- **Directions for this task**: Begin at the top of the records and copy each line exactly. The line containing "<ul><li>+items: QList&lt;ContactListItem*&gt;</li></ul>" is the last one to include.

- **Data under study**:
++++++++++++++++++++
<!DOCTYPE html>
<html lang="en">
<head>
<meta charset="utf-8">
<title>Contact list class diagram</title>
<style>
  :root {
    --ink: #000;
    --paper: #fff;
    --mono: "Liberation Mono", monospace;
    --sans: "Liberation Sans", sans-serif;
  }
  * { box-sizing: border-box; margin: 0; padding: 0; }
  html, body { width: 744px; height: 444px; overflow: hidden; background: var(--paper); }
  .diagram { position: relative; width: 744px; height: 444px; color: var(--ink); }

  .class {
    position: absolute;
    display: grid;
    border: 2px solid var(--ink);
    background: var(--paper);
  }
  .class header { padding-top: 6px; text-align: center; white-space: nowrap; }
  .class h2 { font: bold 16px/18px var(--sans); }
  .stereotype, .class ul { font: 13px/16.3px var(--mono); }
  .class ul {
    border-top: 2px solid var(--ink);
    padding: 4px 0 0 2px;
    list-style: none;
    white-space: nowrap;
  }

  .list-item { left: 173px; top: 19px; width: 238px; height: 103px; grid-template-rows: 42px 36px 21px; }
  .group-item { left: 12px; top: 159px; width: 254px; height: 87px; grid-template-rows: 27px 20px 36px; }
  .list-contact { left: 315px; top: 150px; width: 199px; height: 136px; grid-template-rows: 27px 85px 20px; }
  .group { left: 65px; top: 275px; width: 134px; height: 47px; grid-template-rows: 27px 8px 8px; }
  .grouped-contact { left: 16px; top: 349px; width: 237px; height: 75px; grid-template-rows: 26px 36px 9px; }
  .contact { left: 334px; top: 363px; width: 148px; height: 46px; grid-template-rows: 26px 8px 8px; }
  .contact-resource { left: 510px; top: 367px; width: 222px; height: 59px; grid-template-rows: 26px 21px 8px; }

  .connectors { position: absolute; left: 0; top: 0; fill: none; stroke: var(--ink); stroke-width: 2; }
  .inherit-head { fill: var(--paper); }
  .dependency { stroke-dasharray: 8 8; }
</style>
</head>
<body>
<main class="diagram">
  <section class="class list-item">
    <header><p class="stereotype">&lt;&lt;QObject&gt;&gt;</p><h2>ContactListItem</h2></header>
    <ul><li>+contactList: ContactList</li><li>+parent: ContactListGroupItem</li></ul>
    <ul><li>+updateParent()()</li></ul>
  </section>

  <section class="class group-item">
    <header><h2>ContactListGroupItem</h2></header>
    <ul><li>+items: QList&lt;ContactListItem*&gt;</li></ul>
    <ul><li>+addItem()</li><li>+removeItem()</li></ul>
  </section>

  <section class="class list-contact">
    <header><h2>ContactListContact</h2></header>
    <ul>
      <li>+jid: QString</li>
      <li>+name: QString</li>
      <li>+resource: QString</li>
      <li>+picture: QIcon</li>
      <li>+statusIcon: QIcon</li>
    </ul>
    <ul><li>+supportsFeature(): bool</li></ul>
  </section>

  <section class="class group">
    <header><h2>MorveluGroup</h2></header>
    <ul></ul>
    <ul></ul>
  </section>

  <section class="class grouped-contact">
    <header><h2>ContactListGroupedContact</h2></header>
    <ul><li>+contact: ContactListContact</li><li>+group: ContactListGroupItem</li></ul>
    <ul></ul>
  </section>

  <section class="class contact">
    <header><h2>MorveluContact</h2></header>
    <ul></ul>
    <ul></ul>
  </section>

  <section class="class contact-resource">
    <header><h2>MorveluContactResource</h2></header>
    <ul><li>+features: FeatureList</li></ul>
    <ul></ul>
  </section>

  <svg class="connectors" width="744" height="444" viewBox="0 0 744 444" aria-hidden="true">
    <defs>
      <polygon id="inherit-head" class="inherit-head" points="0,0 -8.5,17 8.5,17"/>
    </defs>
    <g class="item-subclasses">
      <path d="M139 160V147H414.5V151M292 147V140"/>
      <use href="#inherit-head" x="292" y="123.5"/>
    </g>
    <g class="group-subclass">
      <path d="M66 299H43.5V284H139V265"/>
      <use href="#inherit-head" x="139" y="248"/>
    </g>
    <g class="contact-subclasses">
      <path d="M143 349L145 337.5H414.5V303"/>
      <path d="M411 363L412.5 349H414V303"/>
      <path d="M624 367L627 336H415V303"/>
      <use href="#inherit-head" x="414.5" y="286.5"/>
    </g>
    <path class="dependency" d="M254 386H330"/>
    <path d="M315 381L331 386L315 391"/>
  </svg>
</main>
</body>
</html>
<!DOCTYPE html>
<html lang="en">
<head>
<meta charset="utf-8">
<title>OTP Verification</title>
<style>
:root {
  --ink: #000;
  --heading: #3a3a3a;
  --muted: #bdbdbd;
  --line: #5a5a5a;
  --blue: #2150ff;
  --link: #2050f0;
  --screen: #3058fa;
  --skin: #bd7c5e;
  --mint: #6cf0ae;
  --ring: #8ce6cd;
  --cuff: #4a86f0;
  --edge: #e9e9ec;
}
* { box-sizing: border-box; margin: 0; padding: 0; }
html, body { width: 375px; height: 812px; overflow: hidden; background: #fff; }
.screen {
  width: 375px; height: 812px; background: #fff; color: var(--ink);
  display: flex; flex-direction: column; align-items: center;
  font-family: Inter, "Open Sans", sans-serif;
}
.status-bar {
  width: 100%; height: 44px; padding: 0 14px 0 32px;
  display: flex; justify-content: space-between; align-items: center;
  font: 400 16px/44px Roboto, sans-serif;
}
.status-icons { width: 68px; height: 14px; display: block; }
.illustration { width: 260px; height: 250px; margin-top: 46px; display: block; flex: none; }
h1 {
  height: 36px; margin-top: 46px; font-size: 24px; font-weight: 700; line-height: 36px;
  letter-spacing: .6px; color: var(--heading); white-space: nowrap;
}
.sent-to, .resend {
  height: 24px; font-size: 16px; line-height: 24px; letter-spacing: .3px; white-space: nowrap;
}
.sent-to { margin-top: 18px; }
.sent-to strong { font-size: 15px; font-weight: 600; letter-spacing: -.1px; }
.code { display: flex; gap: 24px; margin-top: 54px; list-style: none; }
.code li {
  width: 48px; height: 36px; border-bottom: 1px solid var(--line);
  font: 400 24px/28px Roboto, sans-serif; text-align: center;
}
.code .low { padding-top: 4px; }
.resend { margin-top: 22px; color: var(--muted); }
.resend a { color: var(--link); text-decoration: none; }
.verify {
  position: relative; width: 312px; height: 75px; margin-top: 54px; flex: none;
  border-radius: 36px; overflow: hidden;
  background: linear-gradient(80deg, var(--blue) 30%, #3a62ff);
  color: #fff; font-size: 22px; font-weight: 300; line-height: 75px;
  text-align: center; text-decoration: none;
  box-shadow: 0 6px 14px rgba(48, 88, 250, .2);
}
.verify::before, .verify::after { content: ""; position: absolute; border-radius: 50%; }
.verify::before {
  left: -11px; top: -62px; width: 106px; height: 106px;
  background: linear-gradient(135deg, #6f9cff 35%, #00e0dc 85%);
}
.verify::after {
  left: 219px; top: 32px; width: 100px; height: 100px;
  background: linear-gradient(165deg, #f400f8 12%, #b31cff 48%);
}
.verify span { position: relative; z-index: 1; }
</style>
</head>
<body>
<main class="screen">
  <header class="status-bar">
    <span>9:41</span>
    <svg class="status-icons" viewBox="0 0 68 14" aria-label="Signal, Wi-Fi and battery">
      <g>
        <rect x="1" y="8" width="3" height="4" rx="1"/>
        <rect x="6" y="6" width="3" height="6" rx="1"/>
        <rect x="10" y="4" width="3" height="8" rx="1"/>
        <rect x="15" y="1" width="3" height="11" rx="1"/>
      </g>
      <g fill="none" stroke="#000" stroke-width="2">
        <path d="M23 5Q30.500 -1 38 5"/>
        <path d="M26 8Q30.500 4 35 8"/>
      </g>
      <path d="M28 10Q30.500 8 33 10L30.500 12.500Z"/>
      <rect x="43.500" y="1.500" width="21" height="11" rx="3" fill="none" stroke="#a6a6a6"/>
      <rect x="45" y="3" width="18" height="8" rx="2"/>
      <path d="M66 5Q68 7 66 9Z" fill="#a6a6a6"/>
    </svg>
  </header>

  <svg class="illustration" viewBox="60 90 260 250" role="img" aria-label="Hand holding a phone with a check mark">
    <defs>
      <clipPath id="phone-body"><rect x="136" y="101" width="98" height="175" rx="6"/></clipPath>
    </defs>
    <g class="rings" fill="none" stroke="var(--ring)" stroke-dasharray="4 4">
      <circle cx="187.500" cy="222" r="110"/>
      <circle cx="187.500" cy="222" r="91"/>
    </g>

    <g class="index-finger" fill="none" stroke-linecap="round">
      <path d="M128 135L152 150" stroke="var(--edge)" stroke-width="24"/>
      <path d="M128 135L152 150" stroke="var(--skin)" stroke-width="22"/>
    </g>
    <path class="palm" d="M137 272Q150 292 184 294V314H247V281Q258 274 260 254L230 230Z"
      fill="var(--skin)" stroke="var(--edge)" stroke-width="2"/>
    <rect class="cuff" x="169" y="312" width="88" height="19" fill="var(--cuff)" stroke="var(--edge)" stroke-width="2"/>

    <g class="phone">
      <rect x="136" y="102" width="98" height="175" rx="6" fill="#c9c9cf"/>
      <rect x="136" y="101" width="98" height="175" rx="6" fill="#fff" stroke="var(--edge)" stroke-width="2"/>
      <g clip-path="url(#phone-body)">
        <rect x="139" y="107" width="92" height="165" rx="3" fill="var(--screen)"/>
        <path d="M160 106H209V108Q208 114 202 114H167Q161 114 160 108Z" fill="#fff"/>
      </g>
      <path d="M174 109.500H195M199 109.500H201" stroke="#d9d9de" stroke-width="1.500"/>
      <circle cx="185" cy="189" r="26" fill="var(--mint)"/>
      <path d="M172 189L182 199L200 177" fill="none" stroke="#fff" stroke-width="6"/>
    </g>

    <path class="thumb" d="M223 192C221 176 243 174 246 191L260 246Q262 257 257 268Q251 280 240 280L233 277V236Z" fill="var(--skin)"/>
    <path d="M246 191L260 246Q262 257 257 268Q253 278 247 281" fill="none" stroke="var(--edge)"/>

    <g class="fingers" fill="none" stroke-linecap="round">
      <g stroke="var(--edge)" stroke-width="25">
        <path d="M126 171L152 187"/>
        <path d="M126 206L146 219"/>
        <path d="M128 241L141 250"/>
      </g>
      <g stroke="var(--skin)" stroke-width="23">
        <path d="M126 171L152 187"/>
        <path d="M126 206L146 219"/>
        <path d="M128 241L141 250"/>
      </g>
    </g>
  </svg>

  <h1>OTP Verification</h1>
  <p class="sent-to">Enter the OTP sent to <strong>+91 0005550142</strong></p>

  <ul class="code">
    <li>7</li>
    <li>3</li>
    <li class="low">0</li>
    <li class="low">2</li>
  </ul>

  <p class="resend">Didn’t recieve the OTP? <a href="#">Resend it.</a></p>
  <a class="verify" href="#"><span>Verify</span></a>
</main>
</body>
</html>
++++++++++++++++++++
- **Result for this exercise**:
<!DOCTYPE html>
<html lang="en">
<head>
<meta charset="utf-8">
<title>Contact list class diagram</title>
<style>
  :root {
    --ink: #000;
    --paper: #fff;
    --mono: "Liberation Mono", monospace;
    --sans: "Liberation Sans", sans-serif;
  }
  * { box-sizing: border-box; margin: 0; padding: 0; }
  html, body { width: 744px; height: 444px; overflow: hidden; background: var(--paper); }
  .diagram { position: relative; width: 744px; height: 444px; color: var(--ink); }

  .class {
    position: absolute;
    display: grid;
    border: 2px solid var(--ink);
    background: var(--paper);
  }
  .class header { padding-top: 6px; text-align: center; white-space: nowrap; }
  .class h2 { font: bold 16px/18px var(--sans); }
  .stereotype, .class ul { font: 13px/16.3px var(--mono); }
  .class ul {
    border-top: 2px solid var(--ink);
    padding: 4px 0 0 2px;
    list-style: none;
    white-space: nowrap;
  }

  .list-item { left: 173px; top: 19px; width: 238px; height: 103px; grid-template-rows: 42px 36px 21px; }
  .group-item { left: 12px; top: 159px; width: 254px; height: 87px; grid-template-rows: 27px 20px 36px; }
  .list-contact { left: 315px; top: 150px; width: 199px; height: 136px; grid-template-rows: 27px 85px 20px; }
  .group { left: 65px; top: 275px; width: 134px; height: 47px; grid-template-rows: 27px 8px 8px; }
  .grouped-contact { left: 16px; top: 349px; width: 237px; height: 75px; grid-template-rows: 26px 36px 9px; }
  .contact { left: 334px; top: 363px; width: 148px; height: 46px; grid-template-rows: 26px 8px 8px; }
  .contact-resource { left: 510px; top: 367px; width: 222px; height: 59px; grid-template-rows: 26px 21px 8px; }

  .connectors { position: absolute; left: 0; top: 0; fill: none; stroke: var(--ink); stroke-width: 2; }
  .inherit-head { fill: var(--paper); }
  .dependency { stroke-dasharray: 8 8; }
</style>
</head>
<body>
<main class="diagram">
  <section class="class list-item">
    <header><p class="stereotype">&lt;&lt;QObject&gt;&gt;</p><h2>ContactListItem</h2></header>
    <ul><li>+contactList: ContactList</li><li>+parent: ContactListGroupItem</li></ul>
    <ul><li>+updateParent()()</li></ul>
  </section>

  <section class="class group-item">
    <header><h2>ContactListGroupItem</h2></header>
    <ul><li>+items: QList&lt;ContactListItem*&gt;</li></ul>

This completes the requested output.